RVISION July 22, 2016

According to the state government’s information department, drafting the program has involved nearly 10 government departments, including rural development, social welfare and urban development, which will all be working to explain the plans to the public in the coming days.

U Min Aung, the Arakan (Rakhine) State minister for urban development, said the departments have implemented many initiatives within their first 100 days in power, such as improving clean water supplies to areas facing water shortages and constructing cyclone shelters in areas prone to storms.

“We did as much as we could in terms of things that we have implemented within 100 days. We admit that we need to do more. Implementation is a long process,” U Min Aung said.

He said the state government’s thrice-delayed disclosure of the 100-day initiatives was due to major flooding in some parts of Arakan (Rakhine) State that had kept the government preoccupied in recent weeks assisting thousands of residents displaced by rising waters.

The state government, which like its Union-level counterpart had promised to makes its first 100 days in office noteworthy, has faced criticism for a lack of substantive improvements for constituents in the impoverished western state.

The Akkyab (Sittwe)based Arakan National Party has been reliably critical of the Arakan (Rakhine) State government headed by Chief Minister U Nyi Pu of the National League for Democracy. The ANP and the NLD have had an at-times acrimonious relationship, over issues ranging from leadership appointments to approaches on the contentious issue of citizenship for Muslims in Arakan (Rakhine) State.

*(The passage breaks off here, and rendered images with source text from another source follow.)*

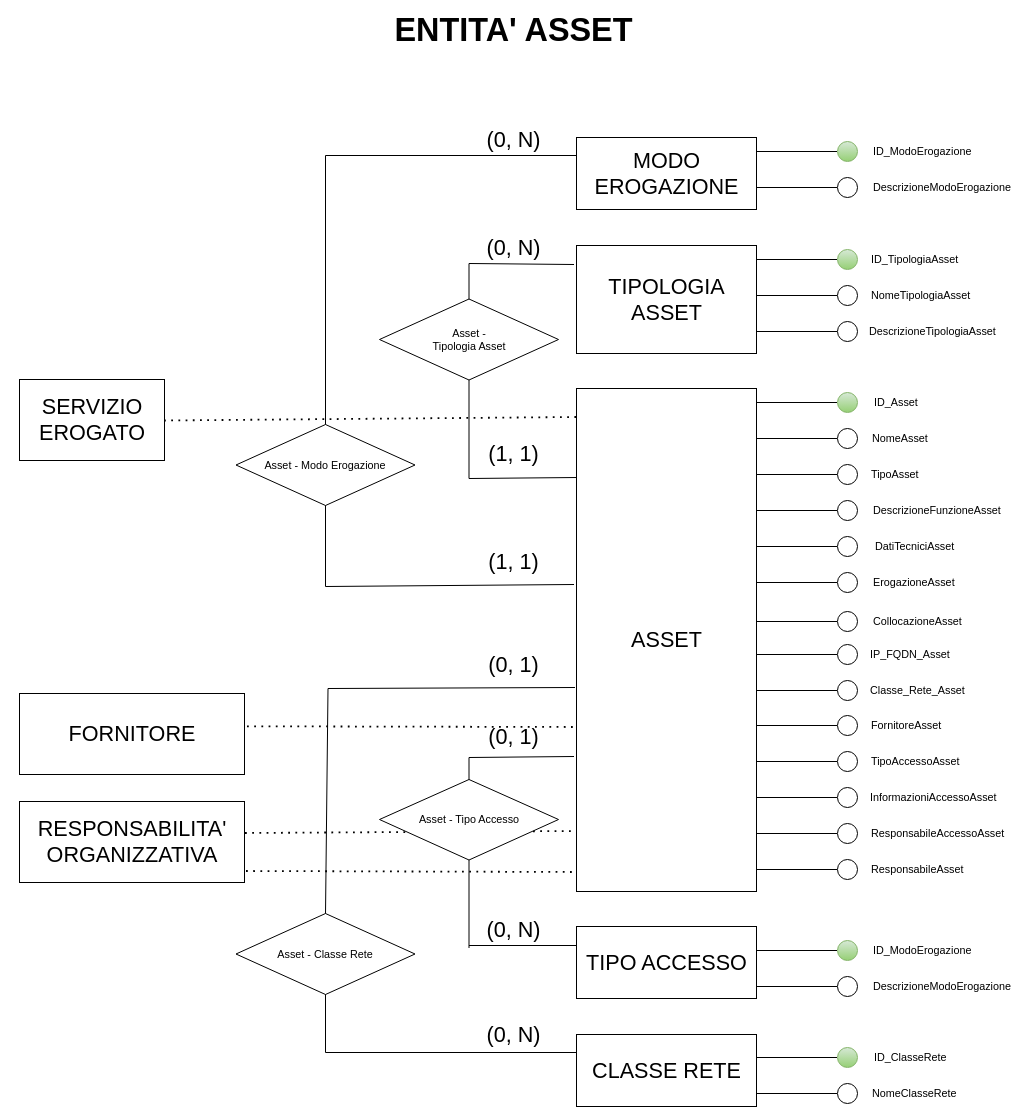
<!DOCTYPE html>
<html lang="it">
<head>
<meta charset="utf-8">
<title>Entita' Asset</title>
<style>
:root {
  --paper: #fff;
  --ink: #000;
  --key-light: #d5e8d4;
  --key-deep: #97d077;
  --key-edge: #82b366;
}
* { box-sizing: border-box; margin: 0; padding: 0; }
html, body { width: 1027px; height: 1118px; overflow: hidden; background: var(--paper); }
body { font-family: "Liberation Sans", Arial, sans-serif; color: var(--ink); }
.diagram { position: relative; width: 1027px; height: 1118px; overflow: hidden; }
h1 { position: absolute; left: 0; top: 10px; width: 1027px; text-align: center; font-size: 32.4px; line-height: 40px; }
.links { position: absolute; left: 0; top: 0; }
.links g { fill: none; stroke: var(--ink); }
.links .dotted { stroke-width: 1.8; stroke-dasharray: 1.8 5.4; }
.links .relations { fill: var(--paper); }
.entity, .relation, .cardinality {
  position: absolute; display: flex; align-items: center; justify-content: center;
  text-align: center; white-space: nowrap;
}
.entity {
  left: var(--x, 576px); top: var(--y); width: var(--w, 181px); height: var(--h);
  border: 1px solid var(--ink); background: var(--paper);
  font-size: 21.6px; line-height: 26px;
}
.relation { left: var(--x); top: var(--y); width: 180px; height: 80px; font-size: 10.8px; line-height: 13px; }
.cardinality { left: 473px; top: var(--y); width: 81px; height: 26px; font-size: 21.6px; }
.attributes { list-style: none; }
.attributes li {
  position: absolute; left: 757px; top: calc(var(--y) - 10px); height: 20px;
  display: flex; align-items: center; font-size: 10.8px; line-height: 14px; white-space: nowrap;
}
.attributes li::before { content: ""; width: 80px; height: 1px; background: var(--ink); }
.attributes li::after {
  content: ""; order: 1; width: 19px; height: 19px; border-radius: 50%;
  border: 1px solid var(--ink); background: var(--paper);
}
.attributes .key::after { border-color: var(--key-edge); background: linear-gradient(var(--key-light), var(--key-deep)); }
.attributes span { order: 2; margin-left: var(--gap, 13px); }
</style>
</head>
<body>
<main class="diagram">
  <h1>ENTITA' ASSET</h1>

  <svg class="links" width="1027" height="1118" viewBox="0 0 1027 1118" aria-hidden="true">
    <g class="dotted">
      <path d="M164 420.5L576 417"/>
      <path d="M247 726.3L576 727"/>
      <path d="M245 833L576 831"/>
      <path d="M246 871L576 872"/>
    </g>
    <g class="solid">
      <path d="M576 155.5H325.5V425"/>
      <path d="M325.5 505V586.5L574 584.5"/>
      <path d="M574 264.5L469 263.5V300"/>
      <path d="M469 380V478.5L578 477.5"/>
      <path d="M575 687.5L328 688.5L325.5 914"/>
      <path d="M325.5 994V1052.5H576"/>
      <path d="M574 756.5L469 757.5V780"/>
      <path d="M469 860V948M469 945.5H576"/>
    </g>
    <g class="relations">
      <polygon points="469,299 558.5,339.5 469,380 379.5,339.5"/>
      <polygon points="325.5,424.5 415,465 325.5,505.5 236,465"/>
      <polygon points="469,779.5 558.5,819.5 469,860 379.5,819.5"/>
      <polygon points="325.5,913.5 415,954 325.5,994.5 236,954"/>
    </g>
  </svg>

  <div class="relation" style="--x:379px;--y:300px">Asset -<br>Tipologia Asset</div>
  <div class="relation" style="--x:235px;--y:425px">Asset - Modo Erogazione</div>
  <div class="relation" style="--x:379px;--y:779px">Asset - Tipo Accesso</div>
  <div class="relation" style="--x:235px;--y:914px">Asset - Classe Rete</div>

  <div class="cardinality" style="--y:127px">(0, N)</div>
  <div class="cardinality" style="--y:235px">(0, N)</div>
  <div class="cardinality" style="--y:441px">(1, 1)</div>
  <div class="cardinality" style="--y:549px">(1, 1)</div>
  <div class="cardinality" style="--y:652px">(0, 1)</div>
  <div class="cardinality" style="--y:724px">(0, 1)</div>
  <div class="cardinality" style="--y:917px">(0, N)</div>
  <div class="cardinality" style="--y:1022px">(0, N)</div>

  <div class="entity" style="--x:19px;--y:379px;--w:146px;--h:82px">SERVIZIO<br>EROGATO</div>
  <div class="entity" style="--x:19px;--y:693px;--w:226px;--h:82px">FORNITORE</div>
  <div class="entity" style="--x:19px;--y:801px;--w:226px;--h:82px">RESPONSABILITA'<br>ORGANIZZATIVA</div>

  <section>
    <div class="entity" style="--y:137px;--h:73px">MODO<br>EROGAZIONE</div>
    <ul class="attributes">
      <li class="key" style="--y:151px;--gap:15px"><span>ID_ModoErogazione</span></li>
      <li style="--y:187px;--gap:15px"><span>DescrizioneModoErogazione</span></li>
    </ul>
  </section>

  <section>
    <div class="entity" style="--y:245px;--h:109px">TIPOLOGIA<br>ASSET</div>
    <ul class="attributes">
      <li class="key" style="--y:259px"><span>ID_TipologiaAsset</span></li>
      <li style="--y:295px"><span>NomeTipologiaAsset</span></li>
      <li style="--y:331px;--gap:11px"><span>DescrizioneTipologiaAsset</span></li>
    </ul>
  </section>

  <section>
    <div class="entity" style="--y:388px;--h:504px">ASSET</div>
    <ul class="attributes">
      <li class="key" style="--y:402px;--gap:16px"><span>ID_Asset</span></li>
      <li style="--y:438px;--gap:14px"><span>NomeAsset</span></li>
      <li style="--y:474px"><span>TipoAsset</span></li>
      <li style="--y:510px;--gap:15px"><span>DescrizioneFunzioneAsset</span></li>
      <li style="--y:546px;--gap:17px"><span>DatiTecniciAsset</span></li>
      <li style="--y:582px;--gap:15px"><span>ErogazioneAsset</span></li>
      <li style="--y:621px;--gap:15px"><span>CollocazioneAsset</span></li>
      <li style="--y:654px;--gap:12px"><span>IP_FQDN_Asset</span></li>
      <li style="--y:690px;--gap:12px"><span>Classe_Rete_Asset</span></li>
      <li style="--y:725px"><span>FornitoreAsset</span></li>
      <li style="--y:761px"><span>TipoAccessoAsset</span></li>
      <li style="--y:797px;--gap:12px"><span>InformazioniAccessoAsset</span></li>
      <li style="--y:833px"><span>ResponsabileAccessoAsset</span></li>
      <li style="--y:869px"><span>ResponsabileAsset</span></li>
    </ul>
  </section>

  <section>
    <div class="entity" style="--y:926px;--h:73px">TIPO ACCESSO</div>
    <ul class="attributes">
      <li class="key" style="--y:950px;--gap:15px"><span>ID_ModoErogazione</span></li>
      <li style="--y:986px;--gap:15px"><span>DescrizioneModoErogazione</span></li>
    </ul>
  </section>

  <section>
    <div class="entity" style="--y:1034px;--h:73px">CLASSE RETE</div>
    <ul class="attributes">
      <li class="key" style="--y:1057px;--gap:16px"><span>ID_ClasseRete</span></li>
      <li style="--y:1093px;--gap:14px"><span>NomeClasseRete</span></li>
    </ul>
  </section>
</main>
</body>
</html>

U Tun Aung Kyaw, secretary of the ANP, which holds the most seats in the state parliament, said the state government had failed to take a leading role and was losing the faith of the public.

“Rakhine State needs development but the state government has been unable to do very basic, necessary things – likely [improving] transportation – within the 100 days,” he said.

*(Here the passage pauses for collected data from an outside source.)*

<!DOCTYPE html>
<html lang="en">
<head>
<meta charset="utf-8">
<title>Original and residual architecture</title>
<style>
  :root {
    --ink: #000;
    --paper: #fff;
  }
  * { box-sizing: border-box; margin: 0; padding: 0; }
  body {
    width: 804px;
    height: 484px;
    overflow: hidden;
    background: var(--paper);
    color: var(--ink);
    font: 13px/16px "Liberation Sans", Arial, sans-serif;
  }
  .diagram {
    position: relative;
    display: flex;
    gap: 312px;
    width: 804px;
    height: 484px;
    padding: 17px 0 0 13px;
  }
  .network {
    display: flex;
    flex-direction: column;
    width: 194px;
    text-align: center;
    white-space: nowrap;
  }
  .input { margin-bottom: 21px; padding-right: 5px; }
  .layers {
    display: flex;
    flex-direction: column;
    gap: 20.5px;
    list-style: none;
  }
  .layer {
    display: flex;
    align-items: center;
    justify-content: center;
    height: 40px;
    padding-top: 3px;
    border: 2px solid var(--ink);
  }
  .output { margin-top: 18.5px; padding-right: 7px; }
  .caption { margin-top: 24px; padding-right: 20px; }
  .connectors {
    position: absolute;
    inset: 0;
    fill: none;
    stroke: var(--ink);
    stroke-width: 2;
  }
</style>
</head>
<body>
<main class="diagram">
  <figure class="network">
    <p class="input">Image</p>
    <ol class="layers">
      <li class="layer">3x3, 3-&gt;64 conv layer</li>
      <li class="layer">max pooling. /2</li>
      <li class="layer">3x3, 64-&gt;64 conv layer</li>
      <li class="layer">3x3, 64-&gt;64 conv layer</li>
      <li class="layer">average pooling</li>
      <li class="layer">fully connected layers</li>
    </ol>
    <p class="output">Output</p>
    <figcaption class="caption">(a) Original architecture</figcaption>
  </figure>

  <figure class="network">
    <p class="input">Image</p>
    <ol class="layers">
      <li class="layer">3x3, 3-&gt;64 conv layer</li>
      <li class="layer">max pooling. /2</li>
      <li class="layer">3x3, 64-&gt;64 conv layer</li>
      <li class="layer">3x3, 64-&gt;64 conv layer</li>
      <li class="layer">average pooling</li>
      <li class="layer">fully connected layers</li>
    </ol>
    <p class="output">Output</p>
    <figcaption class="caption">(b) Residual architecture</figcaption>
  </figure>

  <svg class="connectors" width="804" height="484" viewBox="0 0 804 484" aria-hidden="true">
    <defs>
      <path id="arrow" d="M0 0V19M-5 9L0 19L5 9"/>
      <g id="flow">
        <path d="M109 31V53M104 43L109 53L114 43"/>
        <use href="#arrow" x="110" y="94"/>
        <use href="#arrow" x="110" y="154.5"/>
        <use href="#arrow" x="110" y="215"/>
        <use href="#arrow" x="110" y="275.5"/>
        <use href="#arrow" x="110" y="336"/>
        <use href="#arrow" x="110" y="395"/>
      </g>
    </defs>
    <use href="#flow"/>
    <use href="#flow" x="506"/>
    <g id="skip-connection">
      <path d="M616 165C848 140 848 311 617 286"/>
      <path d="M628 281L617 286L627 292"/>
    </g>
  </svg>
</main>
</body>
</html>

U Nyi Pu has pushed back against such criticism, pointing to his government’s provision of humanitarian aid and resettlement assistance to people affected by the recent flooding.

Yesterday in Nay Pyi Taw, Union Minister for Labour, Immigration and Population U Thein Swe told reporters the government had no plan to amend the 1982 Citizenship Law that has formed the basis for the verification program. The controversial legislation has been criticised by rights groups due to its three-tiered codification of citizenship and stipulations on who qualifies for citizenship that can be difficult for some to meet despite generations of ancestors having lived in the country.

“We have no plan to amend the law and please don’t worry about doing that,” U Thein Swe said. “We cannot amend it quietly. If we need to amend it, we need to submit [proposed changes] to parliament first.”

U Aung Kyaw Htwee, an Araqkan (Rakhine) State MP, said evaluating the state government’s early days in office was difficult in part due to its failure to effectively communicate its plans to constituents.

“They have no transparency about the 100-day plans. We don’t know clearly what this is and what is included in the plan. Therefore, how can one say what has improved and what has not improved?” said the state lawmaker representing Pauktaw township.

He said representatives from the executive did not appear before the state legislature to answer for the 100-day plans despite MPs having submitted questions on the matter.

Last week, the Arakan (Rakhine) State Peace, Stability and Development Committee held its second meeting in Nay Pyi Taw, establishing a 142-point agenda for Arakan (Rakhine) State aimed at addressing its needs.

State Counsellor Daw Aung San Suu Kyi, who heads the committee, has faced international pressure over conditions faced by the largely Arakanese Rohingya, who have seen little change to their circumstance in the first four months of the new administration. More than 100,000 Muslims remain confined to squalid camps where healthcare and education access is restricted, some four years after they were displaced by violence between Buddhists and Muslims that tore through the state.

Criticised abroad and assailed by some at home over matters as seemingly innocuous as terminology for the beleaguered Muslim minority, early-going scrutiny was perhaps an inevitability for Daw Aung San Suu Kyi’s administration and its counterpart in Arakan (Rakhine) State, where the interfaith dynamics are among the NLD’s thorniest challenges.

Prior to his appointment as chief minister, when he was a lawmaker in the Arakan (Rakhine) State legislature tipped for the post, U Nyi Pu sought to manage expectations, particularly on the ability of the then-incoming administration’s ability to tackle deep-seated mistrust and divisions between the state’s Buddhist and Muslim communities.

“It is impossible to unite them at once. We will have to do it step by step,” U Nyi Pu told The Myanmar Times in an interview from the state capital Akkyab (Sittwe) in February.

“So we need to give the process a lot of time. Therefore we cannot say it can be accomplished in our five-year term,” he said.

Note: Changes have been made, MYANMAR TIMES is not responsible for these.